That said, the music itself can still be catchy at the very least. “Forces of Death” is your standard slab of death metal with some thrash metal layered over it. It isn’t too fast outside the solid guitar solo fans of Vader and early Pestilence will easily approve of. Meanwhile you also get like “Raped by Darkness” with its darker bouts of old-school death metal bands like Autopsy and Fleshcrawl would unleash. The same can be said for “Hellbound”, one of the few tracks that manages to break the limited impact of the audio quality and get your blood pumping during the faster segments, of which there are plenty coupled with crossover tenacity and solid fills from the drum kit.
“Dimensions of Horror” has some good technicality in the guitars, as well as just the timing in general.
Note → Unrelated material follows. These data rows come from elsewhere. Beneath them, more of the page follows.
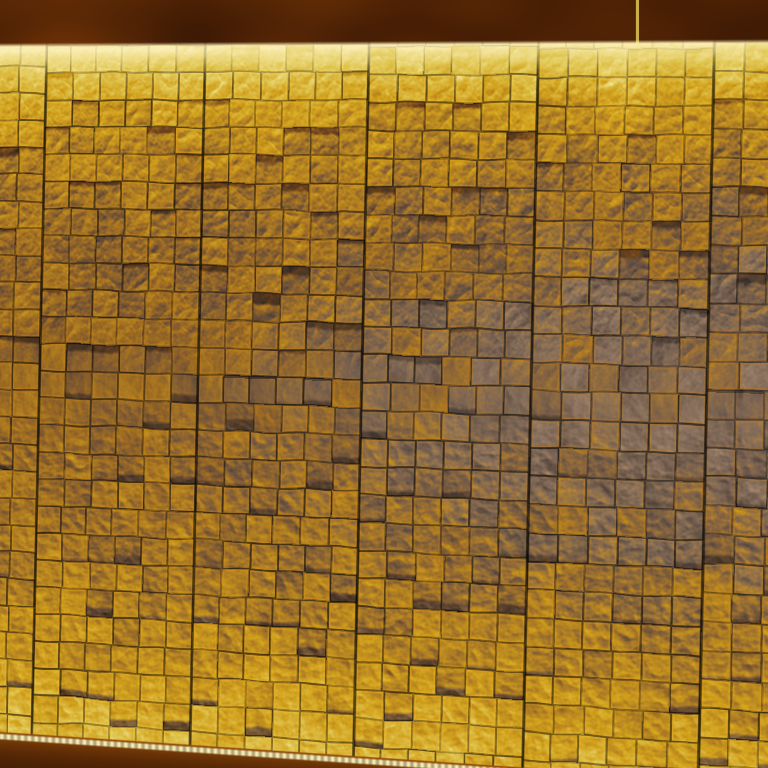
A Shadertoy shader for this texture:

```glsl
#define ROWS 25.5
#define PANEL 6.0
#define GROOVE 0.028
#define RIM 0.10
#define RELIEF 0.36
#define BROWN vec3(0.46, 0.28, 0.11)
#define AMBER vec3(0.66, 0.46, 0.13)
#define GOLD vec3(0.82, 0.63, 0.11)
#define PALE vec3(0.88, 0.78, 0.33)
#define CREAM vec3(0.98, 0.93, 0.70)
#define SLATE vec3(0.50, 0.42, 0.37)
#define DARK vec3(0.24, 0.10, 0.015)

vec2 hash2(vec2 p) {
    vec3 q = fract(p.xyx * vec3(0.1031, 0.1030, 0.0973));
    q += dot(q, q.yzx + 33.33);
    return fract((q.xx + q.yz) * q.zy);
}

float corner(vec2 cell, vec2 offset, vec2 f) {
    return dot(hash2(cell + offset) * 2.0 - 1.0, f - offset);
}

float gradientNoise(vec2 p) {
    vec2 i = floor(p), f = p - i;
    vec2 w = f * f * f * (f * (f * 6.0 - 15.0) + 10.0);
    return mix(mix(corner(i, vec2(0, 0), f), corner(i, vec2(1, 0), f), w.x),
               mix(corner(i, vec2(0, 1), f), corner(i, vec2(1, 1), f), w.x), w.y);
}

// Cleft stone: folded ridges with finer grain
float stone(vec2 p) {
    return 0.6 * abs(gradientNoise(p * 1.5)) + 0.25 * gradientNoise(p * 3.3)
         + 0.09 * gradientNoise(p * 7.0);
}

// Tile coordinates with y downward; panels of columns are set at slightly different heights
vec2 tileCoords(float x, float down, float v) {
    float u = x + 0.022 * down;
    vec2 g = vec2(29.8 * u - 2.2 * u * u + 0.15, v * ROWS);
    float panel = (g.x - 2.0) / PANEL;
    g.y += 0.5 * hash2(vec2(floor(panel) + 20.0, 3.0)).x - 0.25;
    g.y += 0.10 * gradientNoise(g * 0.7 + 40.0);
    float rowShift = hash2(vec2(floor(g.y) + 50.0, floor(panel) + 20.0)).y - 0.5;
    g.x += 0.28 * rowShift * sin(3.14159 * fract(panel));
    return g;
}

vec3 lampRamp(float level) {
    vec3 c = mix(BROWN * 0.6, BROWN, clamp(level + 1.0, 0.0, 1.0));
    c = mix(c, AMBER, clamp(level, 0.0, 1.0));
    c = mix(c, GOLD, clamp(level - 1.0, 0.0, 1.0));
    c = mix(c, PALE, clamp(level - 2.0, 0.0, 1.0));
    return mix(c, CREAM, clamp(level - 3.0, 0.0, 1.0));
}

vec3 wall(float x, float down, float v, float pixel) {
    vec2 g = tileCoords(x, down, v);
    vec2 id = floor(g), f = g - id, key = id + 60.0;
    vec2 rnd = hash2(key), tilt = hash2(key + 131.0) - 0.5;
    float aa = pixel * ROWS;

    // Lamps along the upper and lower edges
    float level = 2.6 * exp(-v * 14.0) + 1.6 * exp(-v * 3.6)
                + 2.5 * exp((v - 1.0) * 3.8) - 0.2 + 0.25 * (1.0 - x);
    float detail = 1.0 - 0.8 * smoothstep(2.2, 3.8, level);
    float fromBelow = smoothstep(0.35, 0.6, v);
    vec2 light = vec2(0.45, 1.0 - 2.0 * fromBelow);

    // Relief of each stone face
    vec2 q = g + rnd * 37.0 + 80.0;
    float h = stone(q), e = 0.07;
    vec2 slope = vec2(stone(q + vec2(e, 0)) - h, stone(q + vec2(0, e)) - h) / e;
    float relief = RELIEF * dot(slope, light) + 0.9 * dot(tilt, f - 0.5)
                 + 0.55 * (rnd.x - 0.5);

    // Shadow thrown by a prouder neighbour on the lamp side
    float side = fromBelow > 0.5 ? 1.0 : -1.0;
    float proud = hash2(key + vec2(0, side)).x - rnd.x;
    float reach = 0.55 * max(proud - 0.25, 0.0) + 0.15 * (h - 0.15);
    float lampDist = side > 0.0 ? 1.0 - f.y : f.y;
    float shadow = smoothstep(0.25, 0.5, proud)
                 * (1.0 - smoothstep(reach - 0.06, reach + 0.06 + aa, lampDist));

    // Grey daylight pooling on the right
    vec2 pool = (vec2(x, v) - vec2(1.0, 0.49)) / vec2(0.56, 0.23);
    float grey = 1.25 * exp(-dot(pool, pool)) * (0.45 + rnd.y) - 0.7 * relief;
    grey = clamp(grey, 0.0, 0.9) * smoothstep(2.0, 0.8, level);
    grey = max(grey, 0.6 * shadow * smoothstep(0.3, 0.6, v) * detail);
    vec3 color = lampRamp(level + detail * (relief - 1.3 * shadow));
    color = mix(color, SLATE * (1.0 + 0.35 * relief - 0.25 * shadow), grey);

    // Warm rims, thin joints and the darker panel seams
    vec2 edges = min(f, 1.0 - f);
    float d = min(edges.x, edges.y);
    float rim = smoothstep(GROOVE, GROOVE + 0.02, d) * (1.0 - smoothstep(RIM * 0.5, RIM + aa, d));
    color = mix(color, lampRamp(level + 0.55) * vec3(1.08, 1.0, 0.8),
                rim * rnd.x * 0.65 * detail * (1.0 - shadow));
    float joint = 1.0 - smoothstep(GROOVE - aa * 0.5, GROOVE + aa, d);
    color *= 1.0 - joint * (0.2 + 0.4 * rnd.y) * detail;
    float seam = abs(mod(g.x - 2.0 + PANEL * 0.5, PANEL) - PANEL * 0.5);
    color *= 1.0 - 0.45 * detail * (1.0 - smoothstep(0.03, 0.05 + aa, seam));
    return color * (1.0 + 0.06 * detail * gradientNoise(g * 9.0 + 200.0));
}

void mainImage(out vec4 fragColor, in vec2 fragCoord) {
    vec2 p = fragCoord / iResolution.xy;
    float pixel = 1.0 / iResolution.y, down = 1.0 - p.y;
    float top = 0.0585 - 0.005 * p.x, bottom = 0.953 + 0.068 * p.x;
    float v = (down - top) / (bottom - top);
    vec3 color = wall(p.x, down, v, pixel);

    // Ceiling with soft reflections and a hanging cord
    float haze = 0.5 + gradientNoise(vec2(p.x * 6.0, down * 14.0) + 9.0);
    vec3 ceiling = DARK + vec3(0.22, 0.11, 0.01) * haze * (1.0 - 0.6 * p.x);
    float cord = 1.0 - smoothstep(0.0015, 0.0015 + pixel, abs(p.x - 0.83));
    ceiling = mix(ceiling, PALE, cord * 0.85);
    color = mix(ceiling, color, smoothstep(-0.002 - pixel, 0.002 + pixel, down - top));

    // Beaded light strip above the dark floor edge
    float below = down - bottom;
    vec3 ledge = DARK + vec3(0.35, 0.2, 0.02) * exp(-max(below, 0.0) * 45.0);
    color = mix(color, ledge, smoothstep(-pixel, pixel, below));
    float bead = 0.85 + 0.15 * sin(p.x * 700.0);
    float strip = 1.0 - smoothstep(0.003 - pixel, 0.004 + pixel, abs(below - 0.006));
    color = mix(color, CREAM * bead, strip);
    fragColor = vec4(clamp(color, 0.0, 1.0), 1.0);
}
```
One minute the track is abrasive, the next it becomes brooding and haunting, as if Possessed and Cathedral came together, and this performance is their offspring. The thrash riffs sound great as well, especially with some of the leads, but again the muffled tone takes away a good chunk of the bite. Another prime example is “Seven Doors”, a nostalgic romp that kicks right in with riffs on par with something you’d expect to hear on MTV’s original Headbanger’s Ball. Infectious and sometimes eerie, this track takes it’s time to dissect the listener, but the full impact is only diluted due to the aforementioned audio issue.
Dimensions of Horror is yet another nod to the glory days of death metal, but it isn’t so much a carbon copy of the eighties to early nineties. Yes, that input is there, but Gruesome manage to take their inspirations and weave them into one cohesive sound with an abundance of southern California flair for good measure. The problem is that the EP itself just doesn’t capture the full enthusiasm this four-piece clearly brought into the studio with them. There’s just enough bite in the surprisingly dull mastering to get your head bobbing along, maybe a song or two that will make you want to kick up a circle pit, but that’s about where it stands. Hopefully Gruesome go elsewhere for their next effort, as Dimensions of Horror just comes off a bit too forced into the revival movement, which is detrimental enough to keep it from having that lasting appeal Savage Land had.